As Wrightbus workers rally, under-fire pastor leads prayers for firm's salvation
Warm applause broke out 30 minutes into yesterday morning's service at Green Pastures church on the outskirts of Ballymena when Pastor Jeff Wright took to the podium to address his congregation.
The church, which has found itself at the centre of the story around the Wrightbus collapse, lies on the Fenaghy Road in the Galgorm Industrial Estate, just across the River Maine from the now-closed factory where four days earlier the 1,200-strong workforce learned their fate.
Police maintained a presence both inside and outside the building as families made their way into the church for the 11am weekly service.
They found themselves navigating their way past the workers of the collapsed firm who had gathered along the perimeters in peaceful protest.
While many Bible verses adorned the placards and banners of the 500-plus former Wrightbus workers protesting outside, inside the church the atmosphere was very different.

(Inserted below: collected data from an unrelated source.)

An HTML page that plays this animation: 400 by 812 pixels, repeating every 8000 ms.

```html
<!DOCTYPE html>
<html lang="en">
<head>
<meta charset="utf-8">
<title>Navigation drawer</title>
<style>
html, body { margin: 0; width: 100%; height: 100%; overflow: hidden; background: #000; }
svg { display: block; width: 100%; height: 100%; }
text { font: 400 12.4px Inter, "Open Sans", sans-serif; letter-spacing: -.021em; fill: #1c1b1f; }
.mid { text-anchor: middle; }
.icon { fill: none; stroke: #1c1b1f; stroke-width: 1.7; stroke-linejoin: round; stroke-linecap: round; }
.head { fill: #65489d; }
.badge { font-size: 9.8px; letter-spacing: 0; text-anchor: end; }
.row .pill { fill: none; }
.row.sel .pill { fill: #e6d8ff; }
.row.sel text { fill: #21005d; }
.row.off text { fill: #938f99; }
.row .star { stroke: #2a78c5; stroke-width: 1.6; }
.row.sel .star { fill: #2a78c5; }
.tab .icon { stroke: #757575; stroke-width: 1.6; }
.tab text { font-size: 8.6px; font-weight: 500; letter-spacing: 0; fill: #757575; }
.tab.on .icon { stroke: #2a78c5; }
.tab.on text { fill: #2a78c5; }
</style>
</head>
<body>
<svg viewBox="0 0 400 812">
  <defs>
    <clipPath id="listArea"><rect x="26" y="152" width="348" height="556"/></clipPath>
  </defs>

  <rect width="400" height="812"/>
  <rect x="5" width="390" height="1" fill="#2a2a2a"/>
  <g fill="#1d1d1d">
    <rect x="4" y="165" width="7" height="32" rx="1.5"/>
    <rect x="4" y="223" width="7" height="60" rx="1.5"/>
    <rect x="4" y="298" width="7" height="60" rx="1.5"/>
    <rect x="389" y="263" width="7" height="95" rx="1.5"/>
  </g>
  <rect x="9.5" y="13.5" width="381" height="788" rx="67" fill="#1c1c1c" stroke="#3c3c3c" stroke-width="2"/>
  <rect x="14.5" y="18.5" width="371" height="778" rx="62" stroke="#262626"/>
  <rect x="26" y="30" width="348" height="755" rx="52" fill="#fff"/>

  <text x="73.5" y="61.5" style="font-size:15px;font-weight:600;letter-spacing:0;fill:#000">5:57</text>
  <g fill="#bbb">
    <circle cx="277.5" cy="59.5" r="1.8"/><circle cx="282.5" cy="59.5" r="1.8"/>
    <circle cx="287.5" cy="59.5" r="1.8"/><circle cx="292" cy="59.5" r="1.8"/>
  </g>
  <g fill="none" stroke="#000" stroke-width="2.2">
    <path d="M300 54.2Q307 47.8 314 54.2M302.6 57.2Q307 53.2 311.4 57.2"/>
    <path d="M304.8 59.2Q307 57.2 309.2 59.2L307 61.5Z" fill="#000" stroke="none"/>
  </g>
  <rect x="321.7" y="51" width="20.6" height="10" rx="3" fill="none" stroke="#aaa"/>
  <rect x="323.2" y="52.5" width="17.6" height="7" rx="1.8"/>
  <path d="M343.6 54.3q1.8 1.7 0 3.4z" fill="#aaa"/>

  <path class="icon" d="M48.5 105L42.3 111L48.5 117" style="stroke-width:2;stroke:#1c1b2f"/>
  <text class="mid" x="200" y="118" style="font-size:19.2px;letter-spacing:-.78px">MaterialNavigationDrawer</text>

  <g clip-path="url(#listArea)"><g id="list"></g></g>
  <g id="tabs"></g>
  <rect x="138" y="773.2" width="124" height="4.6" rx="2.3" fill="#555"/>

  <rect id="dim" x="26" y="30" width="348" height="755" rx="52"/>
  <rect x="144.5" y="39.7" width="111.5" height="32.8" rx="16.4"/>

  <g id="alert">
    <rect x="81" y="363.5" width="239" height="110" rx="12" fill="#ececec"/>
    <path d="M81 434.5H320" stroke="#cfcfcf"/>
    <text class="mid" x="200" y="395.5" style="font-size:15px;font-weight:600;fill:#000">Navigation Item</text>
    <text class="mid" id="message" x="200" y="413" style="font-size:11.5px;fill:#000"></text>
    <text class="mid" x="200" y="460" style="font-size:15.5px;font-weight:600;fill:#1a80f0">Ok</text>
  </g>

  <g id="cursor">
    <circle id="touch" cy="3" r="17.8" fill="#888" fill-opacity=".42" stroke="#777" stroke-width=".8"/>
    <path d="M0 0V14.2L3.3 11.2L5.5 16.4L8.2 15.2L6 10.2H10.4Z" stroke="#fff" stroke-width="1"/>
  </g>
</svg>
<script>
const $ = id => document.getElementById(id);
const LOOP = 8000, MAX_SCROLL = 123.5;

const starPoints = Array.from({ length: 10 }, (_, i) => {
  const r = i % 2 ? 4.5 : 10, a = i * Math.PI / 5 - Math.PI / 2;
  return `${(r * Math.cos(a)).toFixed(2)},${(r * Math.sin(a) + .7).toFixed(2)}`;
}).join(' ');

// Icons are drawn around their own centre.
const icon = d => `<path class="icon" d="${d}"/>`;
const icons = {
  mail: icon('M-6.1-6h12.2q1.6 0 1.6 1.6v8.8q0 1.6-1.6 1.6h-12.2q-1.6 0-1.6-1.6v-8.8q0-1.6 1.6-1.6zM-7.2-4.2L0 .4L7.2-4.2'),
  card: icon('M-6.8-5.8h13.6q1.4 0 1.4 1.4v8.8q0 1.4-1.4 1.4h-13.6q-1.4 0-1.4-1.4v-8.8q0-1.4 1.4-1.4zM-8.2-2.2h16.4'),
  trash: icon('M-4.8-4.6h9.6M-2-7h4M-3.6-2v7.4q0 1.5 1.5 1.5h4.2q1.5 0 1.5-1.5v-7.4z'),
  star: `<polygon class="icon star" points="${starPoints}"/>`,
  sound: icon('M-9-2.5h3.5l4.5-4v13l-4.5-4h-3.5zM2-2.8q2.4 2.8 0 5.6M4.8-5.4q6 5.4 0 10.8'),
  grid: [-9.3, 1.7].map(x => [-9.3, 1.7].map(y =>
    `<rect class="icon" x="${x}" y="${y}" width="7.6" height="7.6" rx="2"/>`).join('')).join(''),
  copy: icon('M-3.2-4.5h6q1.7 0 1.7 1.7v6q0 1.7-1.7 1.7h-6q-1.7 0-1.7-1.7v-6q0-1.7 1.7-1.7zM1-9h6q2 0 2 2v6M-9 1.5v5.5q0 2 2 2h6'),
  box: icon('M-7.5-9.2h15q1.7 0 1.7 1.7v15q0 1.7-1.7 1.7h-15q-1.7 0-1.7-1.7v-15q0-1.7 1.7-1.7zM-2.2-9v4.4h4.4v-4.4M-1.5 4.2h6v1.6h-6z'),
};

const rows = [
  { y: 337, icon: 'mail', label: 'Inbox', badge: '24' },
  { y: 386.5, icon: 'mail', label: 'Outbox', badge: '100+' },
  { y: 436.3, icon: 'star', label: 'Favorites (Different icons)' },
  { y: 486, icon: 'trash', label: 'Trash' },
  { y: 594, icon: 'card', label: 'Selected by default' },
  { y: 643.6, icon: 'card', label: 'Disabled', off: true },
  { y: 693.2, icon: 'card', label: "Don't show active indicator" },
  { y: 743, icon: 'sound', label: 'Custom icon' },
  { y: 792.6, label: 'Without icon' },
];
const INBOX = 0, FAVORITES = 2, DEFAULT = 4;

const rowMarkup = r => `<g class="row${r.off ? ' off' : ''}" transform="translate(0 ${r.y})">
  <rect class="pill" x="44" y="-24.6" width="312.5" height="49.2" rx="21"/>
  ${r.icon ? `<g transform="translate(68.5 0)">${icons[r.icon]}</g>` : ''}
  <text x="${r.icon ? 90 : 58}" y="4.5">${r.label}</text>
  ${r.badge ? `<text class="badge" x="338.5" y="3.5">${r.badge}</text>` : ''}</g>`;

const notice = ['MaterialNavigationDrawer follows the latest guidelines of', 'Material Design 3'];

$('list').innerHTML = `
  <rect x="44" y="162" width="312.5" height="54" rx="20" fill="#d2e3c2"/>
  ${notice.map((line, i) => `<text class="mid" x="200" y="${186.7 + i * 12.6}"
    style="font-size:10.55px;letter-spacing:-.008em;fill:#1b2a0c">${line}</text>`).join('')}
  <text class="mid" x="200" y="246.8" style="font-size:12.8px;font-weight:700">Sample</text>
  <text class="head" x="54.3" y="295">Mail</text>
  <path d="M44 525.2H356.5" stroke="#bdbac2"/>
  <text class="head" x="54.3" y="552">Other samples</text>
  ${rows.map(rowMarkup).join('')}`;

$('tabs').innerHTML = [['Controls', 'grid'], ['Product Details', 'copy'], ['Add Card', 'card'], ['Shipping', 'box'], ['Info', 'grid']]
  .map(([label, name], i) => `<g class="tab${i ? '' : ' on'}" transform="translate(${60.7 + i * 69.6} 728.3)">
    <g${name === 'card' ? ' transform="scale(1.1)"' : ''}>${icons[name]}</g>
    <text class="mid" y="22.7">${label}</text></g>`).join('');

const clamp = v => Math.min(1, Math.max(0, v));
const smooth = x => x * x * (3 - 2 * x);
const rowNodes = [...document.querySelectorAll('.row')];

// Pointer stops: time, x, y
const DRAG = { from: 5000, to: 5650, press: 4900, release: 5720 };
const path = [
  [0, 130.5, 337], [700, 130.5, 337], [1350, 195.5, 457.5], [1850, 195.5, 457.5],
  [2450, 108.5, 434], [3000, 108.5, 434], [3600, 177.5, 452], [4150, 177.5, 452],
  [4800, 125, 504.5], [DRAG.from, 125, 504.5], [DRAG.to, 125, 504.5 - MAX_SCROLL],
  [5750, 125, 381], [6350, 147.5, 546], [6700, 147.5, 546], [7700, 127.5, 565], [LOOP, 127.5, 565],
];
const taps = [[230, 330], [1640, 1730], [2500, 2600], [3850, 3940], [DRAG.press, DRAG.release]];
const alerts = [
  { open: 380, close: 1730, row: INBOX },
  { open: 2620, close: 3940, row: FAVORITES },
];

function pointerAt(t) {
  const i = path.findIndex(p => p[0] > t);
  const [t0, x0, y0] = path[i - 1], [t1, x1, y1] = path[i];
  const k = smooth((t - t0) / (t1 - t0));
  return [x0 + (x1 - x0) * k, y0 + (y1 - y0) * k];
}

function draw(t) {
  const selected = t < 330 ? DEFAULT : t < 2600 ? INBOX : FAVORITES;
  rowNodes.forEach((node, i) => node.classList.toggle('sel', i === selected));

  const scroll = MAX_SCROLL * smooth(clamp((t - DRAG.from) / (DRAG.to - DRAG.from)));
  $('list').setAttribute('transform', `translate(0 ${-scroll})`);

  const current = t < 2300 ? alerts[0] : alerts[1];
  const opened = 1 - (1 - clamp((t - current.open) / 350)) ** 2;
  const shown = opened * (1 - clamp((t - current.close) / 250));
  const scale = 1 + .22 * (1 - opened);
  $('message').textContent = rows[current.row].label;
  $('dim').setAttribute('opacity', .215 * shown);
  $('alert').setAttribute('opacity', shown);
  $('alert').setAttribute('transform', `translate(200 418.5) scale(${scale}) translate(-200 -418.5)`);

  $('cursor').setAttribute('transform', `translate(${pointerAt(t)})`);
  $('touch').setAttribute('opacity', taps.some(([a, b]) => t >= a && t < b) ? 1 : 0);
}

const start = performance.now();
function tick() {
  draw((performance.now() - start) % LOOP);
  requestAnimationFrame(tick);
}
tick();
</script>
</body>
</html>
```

In fact it was more akin to a live music concert than a traditional church service as the hundreds in the congregation raised their hands in the air in prayer and song as they awaited the words of the pastor.
They ranged in age from newborn babies in the arms of their mums and dads, to the elderly Wrightbus founder Sir William Wright, aged 92.
Sir William was not seated in the front row but in the middle of the building, flanked by his wife of 65 years Lady Ruby and their daughter, Lorraine Rock.
His son Pastor Jeff is well-known for his passionate weekly sermons on a wide range of topics, from those close to his heart to current affairs.
Yesterday was no exception as the congregation was worked up ahead of his appearance by a live band and singers belting out various popular hymns including Amazing Grace and How Great Thou Art.
In the wake of the 1,200 job losses at Wrightbus, he wasted no time in acknowledging that it was "a difficult and sad day".
"The phone just dinged and dinged all week," he said as he thanked the congregation for their love and support.
Behind him on the big screen appeared a photo of the Wright family taken over 60 years ago, standing in front of a blue bus.
"This picture represents the heart and soul of what it takes to make a good company, a great company," he said.
As the redundant workers' company shirts fluttered in the breeze on the gates outside, a tearful Jeff said his family had fought to build the company from when he was a teenage apprentice in a boilersuit.
He said "blood, sweat and tears" had made the firm such a success in the past. During the service, those who had lost their jobs and their families were singled out and asked to stand and pray for all affected, including those outside the building in the hope that God would rescue and provide.
Later some workers walked into the church and handed over a book of personal reflections and questions for Jeff Wright for his consideration.
While members of her family were inside the church, Fiona Knowles, a granddaughter of Sir William, joined the protesters in a show of solidarity, saying she knew how they felt at the prospect of having to rebuild their lives again.
She said: "Our family has been destroyed by this and it could have been avoided.
"When you watch your granda who has built this place up since he was 16, to have it destroyed, it is very hard to watch."
She said 3,000 families were affected, just three months before Christmas.
Ms Knowles added: "I know the hurt and loss and it is the hopelessness that gets you.
"I wanted to show my support here."